After one or two mutant babies (Fathers' Day and Junior should have been shot at birth), Reitman has returned to a working formula. Indeed, Evolution is so much like Ghostbusters that it's a wonder he doesn't sue himself for copyright infringement. The plot's there, the sliming gags are present and correct - - even portly Dan Aykroyd briefly pops up. If he'd been able to rope in Bill Murray, Ernie Hudson and Harold Ramis, fans would've had the third Ghostbusters they've been praying for all this time...
But that's not to ignore the contribution of Evolution's stars. While David Duchovny doesn't stray too far from his usual dry, witty persona, he does show flashes of other comic sides (including, in one ad-libbed moment, his arse), while he and the superb Orlando Jones work well as a double act. Julianne Moore and Seann William Scott are less well served, however, as respectively the aloof-yet-clumsy scientist whose heart Duchovny wins and yet another watered-down version of American Pie's Stifler. To their credit, though, they make both roles likeable without it feeling like they're just there to make up the numbers.
Of course, since this is the era of the gross-out comedy, there are some bodily fluid/ fart/anal probe jokes thrown in for questionable measure. But Reitman uses them sparingly, so they never overwhelm the plot or feel bolted on for shock value. The shocks come instead from some genuine scares, which are most likely skin-jumpers left over from the script's genesis as a straight, Michael Crichton-esque sci-fi thriller.
Strip away the recycled story structure and goo gags, and Evolution still manages to hold its head up high among recent comedies.

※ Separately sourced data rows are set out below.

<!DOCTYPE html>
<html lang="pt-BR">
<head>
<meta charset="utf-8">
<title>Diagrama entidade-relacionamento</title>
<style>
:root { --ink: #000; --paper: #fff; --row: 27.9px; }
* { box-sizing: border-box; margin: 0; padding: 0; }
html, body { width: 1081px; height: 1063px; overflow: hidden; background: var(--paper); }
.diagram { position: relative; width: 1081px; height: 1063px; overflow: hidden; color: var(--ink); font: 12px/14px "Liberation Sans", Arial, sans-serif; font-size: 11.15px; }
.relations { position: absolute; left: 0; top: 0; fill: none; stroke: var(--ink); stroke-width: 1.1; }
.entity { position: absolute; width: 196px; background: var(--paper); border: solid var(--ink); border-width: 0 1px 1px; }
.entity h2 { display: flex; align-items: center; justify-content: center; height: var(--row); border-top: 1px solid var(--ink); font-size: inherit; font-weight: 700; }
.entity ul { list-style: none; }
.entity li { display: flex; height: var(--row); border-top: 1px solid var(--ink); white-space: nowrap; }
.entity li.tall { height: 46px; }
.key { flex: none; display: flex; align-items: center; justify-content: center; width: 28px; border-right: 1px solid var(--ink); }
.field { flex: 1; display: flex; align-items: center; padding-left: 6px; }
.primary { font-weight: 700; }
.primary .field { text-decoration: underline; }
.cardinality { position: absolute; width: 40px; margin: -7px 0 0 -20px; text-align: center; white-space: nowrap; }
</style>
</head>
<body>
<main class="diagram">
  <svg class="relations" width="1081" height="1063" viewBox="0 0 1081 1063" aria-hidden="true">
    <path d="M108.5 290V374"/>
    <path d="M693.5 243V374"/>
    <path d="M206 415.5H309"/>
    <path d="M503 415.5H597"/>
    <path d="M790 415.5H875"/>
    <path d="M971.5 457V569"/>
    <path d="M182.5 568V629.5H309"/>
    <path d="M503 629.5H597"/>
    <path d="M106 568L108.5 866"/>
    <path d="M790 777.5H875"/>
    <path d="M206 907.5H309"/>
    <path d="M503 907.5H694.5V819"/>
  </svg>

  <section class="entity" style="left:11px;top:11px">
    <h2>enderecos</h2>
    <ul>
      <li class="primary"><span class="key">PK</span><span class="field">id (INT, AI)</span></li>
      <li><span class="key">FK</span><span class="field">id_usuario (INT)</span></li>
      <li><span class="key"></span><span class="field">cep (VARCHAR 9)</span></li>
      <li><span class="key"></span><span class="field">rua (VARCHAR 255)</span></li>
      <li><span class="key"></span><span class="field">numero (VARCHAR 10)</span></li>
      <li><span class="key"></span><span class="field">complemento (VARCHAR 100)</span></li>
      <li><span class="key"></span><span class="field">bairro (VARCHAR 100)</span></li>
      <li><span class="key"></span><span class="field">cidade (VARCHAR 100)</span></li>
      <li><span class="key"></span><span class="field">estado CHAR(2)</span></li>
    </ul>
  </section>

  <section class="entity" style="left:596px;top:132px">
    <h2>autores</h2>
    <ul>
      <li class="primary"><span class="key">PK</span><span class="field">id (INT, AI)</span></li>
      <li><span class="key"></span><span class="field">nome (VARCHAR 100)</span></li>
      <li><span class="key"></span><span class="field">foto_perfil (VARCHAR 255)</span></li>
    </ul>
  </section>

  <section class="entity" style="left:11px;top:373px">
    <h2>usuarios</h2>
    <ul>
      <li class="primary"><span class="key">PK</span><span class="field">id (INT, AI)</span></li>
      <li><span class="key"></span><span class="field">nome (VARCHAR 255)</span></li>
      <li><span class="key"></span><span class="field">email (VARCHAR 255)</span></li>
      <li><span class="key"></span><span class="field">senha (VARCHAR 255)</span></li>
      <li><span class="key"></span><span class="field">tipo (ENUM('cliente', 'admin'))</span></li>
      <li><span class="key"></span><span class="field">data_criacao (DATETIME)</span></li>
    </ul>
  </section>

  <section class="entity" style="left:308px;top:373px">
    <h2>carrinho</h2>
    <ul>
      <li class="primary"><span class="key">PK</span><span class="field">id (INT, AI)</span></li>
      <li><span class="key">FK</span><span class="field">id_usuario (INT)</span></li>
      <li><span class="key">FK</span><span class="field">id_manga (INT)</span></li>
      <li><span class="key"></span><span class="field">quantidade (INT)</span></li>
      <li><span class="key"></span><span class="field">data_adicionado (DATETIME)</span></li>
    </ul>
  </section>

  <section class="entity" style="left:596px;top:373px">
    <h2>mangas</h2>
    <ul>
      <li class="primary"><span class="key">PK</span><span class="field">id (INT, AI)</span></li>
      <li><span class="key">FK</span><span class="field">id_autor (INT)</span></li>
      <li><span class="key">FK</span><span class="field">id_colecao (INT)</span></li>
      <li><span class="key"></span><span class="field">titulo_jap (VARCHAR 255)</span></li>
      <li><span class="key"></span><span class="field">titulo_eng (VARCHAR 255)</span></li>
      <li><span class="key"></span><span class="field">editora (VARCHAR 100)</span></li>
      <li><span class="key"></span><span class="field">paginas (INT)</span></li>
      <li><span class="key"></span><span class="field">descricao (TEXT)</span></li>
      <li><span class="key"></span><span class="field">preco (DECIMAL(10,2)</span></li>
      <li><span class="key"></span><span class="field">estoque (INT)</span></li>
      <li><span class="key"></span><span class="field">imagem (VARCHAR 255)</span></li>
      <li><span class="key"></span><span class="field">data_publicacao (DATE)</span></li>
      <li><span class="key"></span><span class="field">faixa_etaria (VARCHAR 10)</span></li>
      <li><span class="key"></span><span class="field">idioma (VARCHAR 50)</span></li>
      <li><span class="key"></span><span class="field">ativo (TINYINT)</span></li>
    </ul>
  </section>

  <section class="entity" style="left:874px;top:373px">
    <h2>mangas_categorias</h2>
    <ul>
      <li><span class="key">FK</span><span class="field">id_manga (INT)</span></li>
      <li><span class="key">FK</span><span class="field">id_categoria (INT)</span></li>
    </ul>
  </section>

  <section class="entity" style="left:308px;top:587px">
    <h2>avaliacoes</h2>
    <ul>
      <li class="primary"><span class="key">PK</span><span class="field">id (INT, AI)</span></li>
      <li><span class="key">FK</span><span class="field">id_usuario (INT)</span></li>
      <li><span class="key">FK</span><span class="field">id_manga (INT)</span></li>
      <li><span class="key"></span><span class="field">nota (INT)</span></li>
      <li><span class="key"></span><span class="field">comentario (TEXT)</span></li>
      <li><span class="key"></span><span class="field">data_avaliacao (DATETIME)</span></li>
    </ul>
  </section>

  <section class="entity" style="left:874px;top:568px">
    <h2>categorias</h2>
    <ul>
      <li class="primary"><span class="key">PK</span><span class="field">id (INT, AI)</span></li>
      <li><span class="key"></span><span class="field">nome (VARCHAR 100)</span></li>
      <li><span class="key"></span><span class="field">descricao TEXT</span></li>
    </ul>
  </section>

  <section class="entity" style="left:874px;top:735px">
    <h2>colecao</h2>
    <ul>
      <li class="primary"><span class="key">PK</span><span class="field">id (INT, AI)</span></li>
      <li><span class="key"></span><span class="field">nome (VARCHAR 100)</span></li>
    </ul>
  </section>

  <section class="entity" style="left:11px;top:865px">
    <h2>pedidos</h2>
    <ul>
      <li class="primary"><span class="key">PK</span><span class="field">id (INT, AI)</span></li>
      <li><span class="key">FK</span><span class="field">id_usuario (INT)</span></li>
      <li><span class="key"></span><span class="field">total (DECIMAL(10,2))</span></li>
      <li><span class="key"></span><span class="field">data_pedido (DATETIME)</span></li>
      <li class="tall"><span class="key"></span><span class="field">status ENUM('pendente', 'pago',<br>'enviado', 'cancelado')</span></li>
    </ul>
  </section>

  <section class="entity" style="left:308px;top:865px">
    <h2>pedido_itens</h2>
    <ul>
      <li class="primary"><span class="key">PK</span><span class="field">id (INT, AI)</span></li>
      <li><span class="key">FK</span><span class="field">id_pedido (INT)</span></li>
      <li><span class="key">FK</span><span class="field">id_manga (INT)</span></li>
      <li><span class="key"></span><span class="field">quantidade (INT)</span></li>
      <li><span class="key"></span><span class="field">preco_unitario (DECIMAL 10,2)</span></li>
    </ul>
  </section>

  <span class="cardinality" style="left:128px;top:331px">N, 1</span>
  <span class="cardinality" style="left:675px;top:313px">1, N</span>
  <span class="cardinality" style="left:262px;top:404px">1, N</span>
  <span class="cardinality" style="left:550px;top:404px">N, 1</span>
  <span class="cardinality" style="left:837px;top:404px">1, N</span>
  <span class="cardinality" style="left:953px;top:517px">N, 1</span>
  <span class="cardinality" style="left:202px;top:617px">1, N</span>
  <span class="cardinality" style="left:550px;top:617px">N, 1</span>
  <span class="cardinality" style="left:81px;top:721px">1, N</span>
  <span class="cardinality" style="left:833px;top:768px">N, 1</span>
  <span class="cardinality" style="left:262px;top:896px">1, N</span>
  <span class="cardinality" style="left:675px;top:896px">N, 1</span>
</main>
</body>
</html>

If it really comes down to survival of the fittest, this strong specimen has nothing to worry about.
It ain't the next evolutionary step in comedy, but it is very funny in places (the Ghostbusters comparisons might be unfair, but they're impossible to ignore). Yet despite feeling like a lesser genetic offshoot, Evolution holds up well under microscopic scrutiny.